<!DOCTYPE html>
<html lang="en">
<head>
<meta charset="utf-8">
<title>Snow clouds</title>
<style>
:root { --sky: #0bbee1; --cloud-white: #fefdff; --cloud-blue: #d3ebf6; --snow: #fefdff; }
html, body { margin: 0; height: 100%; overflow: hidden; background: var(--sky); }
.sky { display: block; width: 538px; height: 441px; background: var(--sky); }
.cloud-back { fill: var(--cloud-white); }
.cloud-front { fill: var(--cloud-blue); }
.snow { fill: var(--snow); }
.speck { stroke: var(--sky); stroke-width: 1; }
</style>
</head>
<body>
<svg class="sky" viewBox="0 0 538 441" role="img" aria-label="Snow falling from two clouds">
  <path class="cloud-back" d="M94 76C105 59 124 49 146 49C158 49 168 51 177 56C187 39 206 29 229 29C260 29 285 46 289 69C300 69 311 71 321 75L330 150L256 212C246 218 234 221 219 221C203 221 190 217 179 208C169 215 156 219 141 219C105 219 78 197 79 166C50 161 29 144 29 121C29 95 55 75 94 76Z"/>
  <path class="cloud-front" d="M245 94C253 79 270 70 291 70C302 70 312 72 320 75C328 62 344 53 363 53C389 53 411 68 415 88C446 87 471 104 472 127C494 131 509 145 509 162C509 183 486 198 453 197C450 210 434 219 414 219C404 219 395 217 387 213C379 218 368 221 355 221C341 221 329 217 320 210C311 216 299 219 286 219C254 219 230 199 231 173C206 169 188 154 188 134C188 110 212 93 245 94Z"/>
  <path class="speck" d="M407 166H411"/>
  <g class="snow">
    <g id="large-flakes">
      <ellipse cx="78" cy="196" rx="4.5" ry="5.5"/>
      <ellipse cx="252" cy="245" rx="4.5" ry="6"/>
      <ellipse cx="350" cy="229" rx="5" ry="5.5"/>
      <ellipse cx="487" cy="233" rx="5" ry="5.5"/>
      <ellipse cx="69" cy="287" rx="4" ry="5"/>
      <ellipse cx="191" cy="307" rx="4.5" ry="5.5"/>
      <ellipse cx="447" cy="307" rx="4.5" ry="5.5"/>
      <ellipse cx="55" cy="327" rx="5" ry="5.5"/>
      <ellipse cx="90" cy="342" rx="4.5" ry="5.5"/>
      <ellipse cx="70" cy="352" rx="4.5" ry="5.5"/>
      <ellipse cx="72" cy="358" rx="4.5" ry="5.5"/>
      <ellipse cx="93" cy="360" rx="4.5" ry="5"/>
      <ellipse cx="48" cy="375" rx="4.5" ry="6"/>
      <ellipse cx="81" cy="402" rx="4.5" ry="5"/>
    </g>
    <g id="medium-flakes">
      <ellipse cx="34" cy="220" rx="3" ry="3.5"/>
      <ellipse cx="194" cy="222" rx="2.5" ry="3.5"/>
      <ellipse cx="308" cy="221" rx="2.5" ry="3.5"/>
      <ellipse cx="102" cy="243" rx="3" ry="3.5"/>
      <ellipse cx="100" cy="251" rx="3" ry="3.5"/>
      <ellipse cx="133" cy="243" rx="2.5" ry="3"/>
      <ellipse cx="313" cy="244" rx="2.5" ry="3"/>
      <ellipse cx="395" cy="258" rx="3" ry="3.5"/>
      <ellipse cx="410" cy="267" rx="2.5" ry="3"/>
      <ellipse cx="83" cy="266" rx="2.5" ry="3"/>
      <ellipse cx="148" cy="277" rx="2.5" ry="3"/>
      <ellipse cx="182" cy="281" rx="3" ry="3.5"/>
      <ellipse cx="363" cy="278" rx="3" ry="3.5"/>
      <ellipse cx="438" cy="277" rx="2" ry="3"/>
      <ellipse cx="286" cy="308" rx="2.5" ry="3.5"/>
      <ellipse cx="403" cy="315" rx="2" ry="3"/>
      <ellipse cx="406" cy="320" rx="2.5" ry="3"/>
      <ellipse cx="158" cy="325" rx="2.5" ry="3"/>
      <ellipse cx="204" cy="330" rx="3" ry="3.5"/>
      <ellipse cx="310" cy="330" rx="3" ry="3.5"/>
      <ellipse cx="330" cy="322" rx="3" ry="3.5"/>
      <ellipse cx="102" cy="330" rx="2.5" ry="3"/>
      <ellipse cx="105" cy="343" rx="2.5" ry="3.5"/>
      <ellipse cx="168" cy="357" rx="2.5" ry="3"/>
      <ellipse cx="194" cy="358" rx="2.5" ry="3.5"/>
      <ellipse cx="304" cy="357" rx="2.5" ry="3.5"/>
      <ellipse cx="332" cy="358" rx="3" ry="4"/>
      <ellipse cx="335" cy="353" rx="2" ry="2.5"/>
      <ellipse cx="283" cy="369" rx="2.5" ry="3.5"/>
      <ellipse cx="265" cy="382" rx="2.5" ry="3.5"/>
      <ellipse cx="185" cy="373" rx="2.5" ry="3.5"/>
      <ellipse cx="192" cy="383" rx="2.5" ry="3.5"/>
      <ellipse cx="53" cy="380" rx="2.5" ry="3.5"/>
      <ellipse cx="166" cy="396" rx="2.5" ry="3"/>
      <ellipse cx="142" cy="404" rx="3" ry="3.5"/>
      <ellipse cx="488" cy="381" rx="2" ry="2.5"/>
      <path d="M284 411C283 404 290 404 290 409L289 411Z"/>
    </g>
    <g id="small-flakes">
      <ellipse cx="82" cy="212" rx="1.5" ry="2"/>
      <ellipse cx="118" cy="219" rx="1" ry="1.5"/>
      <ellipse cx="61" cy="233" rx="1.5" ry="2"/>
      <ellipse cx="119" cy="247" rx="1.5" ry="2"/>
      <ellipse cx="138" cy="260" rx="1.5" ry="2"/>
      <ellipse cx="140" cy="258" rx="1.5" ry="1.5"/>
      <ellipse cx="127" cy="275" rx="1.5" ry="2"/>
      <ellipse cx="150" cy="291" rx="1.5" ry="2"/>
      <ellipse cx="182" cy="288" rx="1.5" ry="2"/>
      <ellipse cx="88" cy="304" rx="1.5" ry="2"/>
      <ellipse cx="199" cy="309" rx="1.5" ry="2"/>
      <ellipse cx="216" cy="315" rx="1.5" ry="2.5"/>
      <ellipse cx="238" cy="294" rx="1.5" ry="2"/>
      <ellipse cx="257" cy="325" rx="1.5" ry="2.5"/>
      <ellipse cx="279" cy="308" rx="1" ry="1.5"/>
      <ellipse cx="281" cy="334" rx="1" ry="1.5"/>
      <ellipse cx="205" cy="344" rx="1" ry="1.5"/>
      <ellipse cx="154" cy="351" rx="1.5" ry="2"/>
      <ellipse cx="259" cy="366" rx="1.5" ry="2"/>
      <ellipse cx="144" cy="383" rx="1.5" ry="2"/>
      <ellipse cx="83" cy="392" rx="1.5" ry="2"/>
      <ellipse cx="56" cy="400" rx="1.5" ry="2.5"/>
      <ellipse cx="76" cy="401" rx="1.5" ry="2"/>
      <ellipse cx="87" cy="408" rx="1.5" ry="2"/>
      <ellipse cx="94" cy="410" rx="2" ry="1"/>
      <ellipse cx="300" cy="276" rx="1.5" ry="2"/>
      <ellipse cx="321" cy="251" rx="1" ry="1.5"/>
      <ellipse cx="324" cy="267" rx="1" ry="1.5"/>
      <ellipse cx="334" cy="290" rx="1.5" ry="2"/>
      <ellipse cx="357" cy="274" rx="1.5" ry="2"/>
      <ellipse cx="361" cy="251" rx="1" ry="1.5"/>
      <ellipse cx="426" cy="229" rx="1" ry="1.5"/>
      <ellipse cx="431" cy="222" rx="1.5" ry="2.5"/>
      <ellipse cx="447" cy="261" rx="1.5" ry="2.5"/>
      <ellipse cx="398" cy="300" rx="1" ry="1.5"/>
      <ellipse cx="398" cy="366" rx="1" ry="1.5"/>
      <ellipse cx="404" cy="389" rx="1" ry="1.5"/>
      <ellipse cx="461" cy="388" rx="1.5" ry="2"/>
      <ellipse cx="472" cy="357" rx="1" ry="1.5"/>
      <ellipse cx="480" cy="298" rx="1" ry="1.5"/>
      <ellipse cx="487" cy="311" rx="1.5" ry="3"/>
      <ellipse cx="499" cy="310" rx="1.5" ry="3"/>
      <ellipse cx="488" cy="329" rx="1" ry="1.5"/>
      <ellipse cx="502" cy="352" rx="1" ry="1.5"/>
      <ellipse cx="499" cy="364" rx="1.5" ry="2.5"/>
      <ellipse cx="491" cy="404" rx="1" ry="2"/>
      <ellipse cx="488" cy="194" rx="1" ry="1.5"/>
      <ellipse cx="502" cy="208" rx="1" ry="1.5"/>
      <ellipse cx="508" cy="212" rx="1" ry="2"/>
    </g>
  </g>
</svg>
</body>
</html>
▬▬▬▬▬▬▬▬▬▬
(Exercise instructions):
Go through the data above and find the lines with the word "flakes". Copy each of those lines.

(Output of the exercise):
    <g id="large-flakes">
    <g id="medium-flakes">
    <g id="small-flakes">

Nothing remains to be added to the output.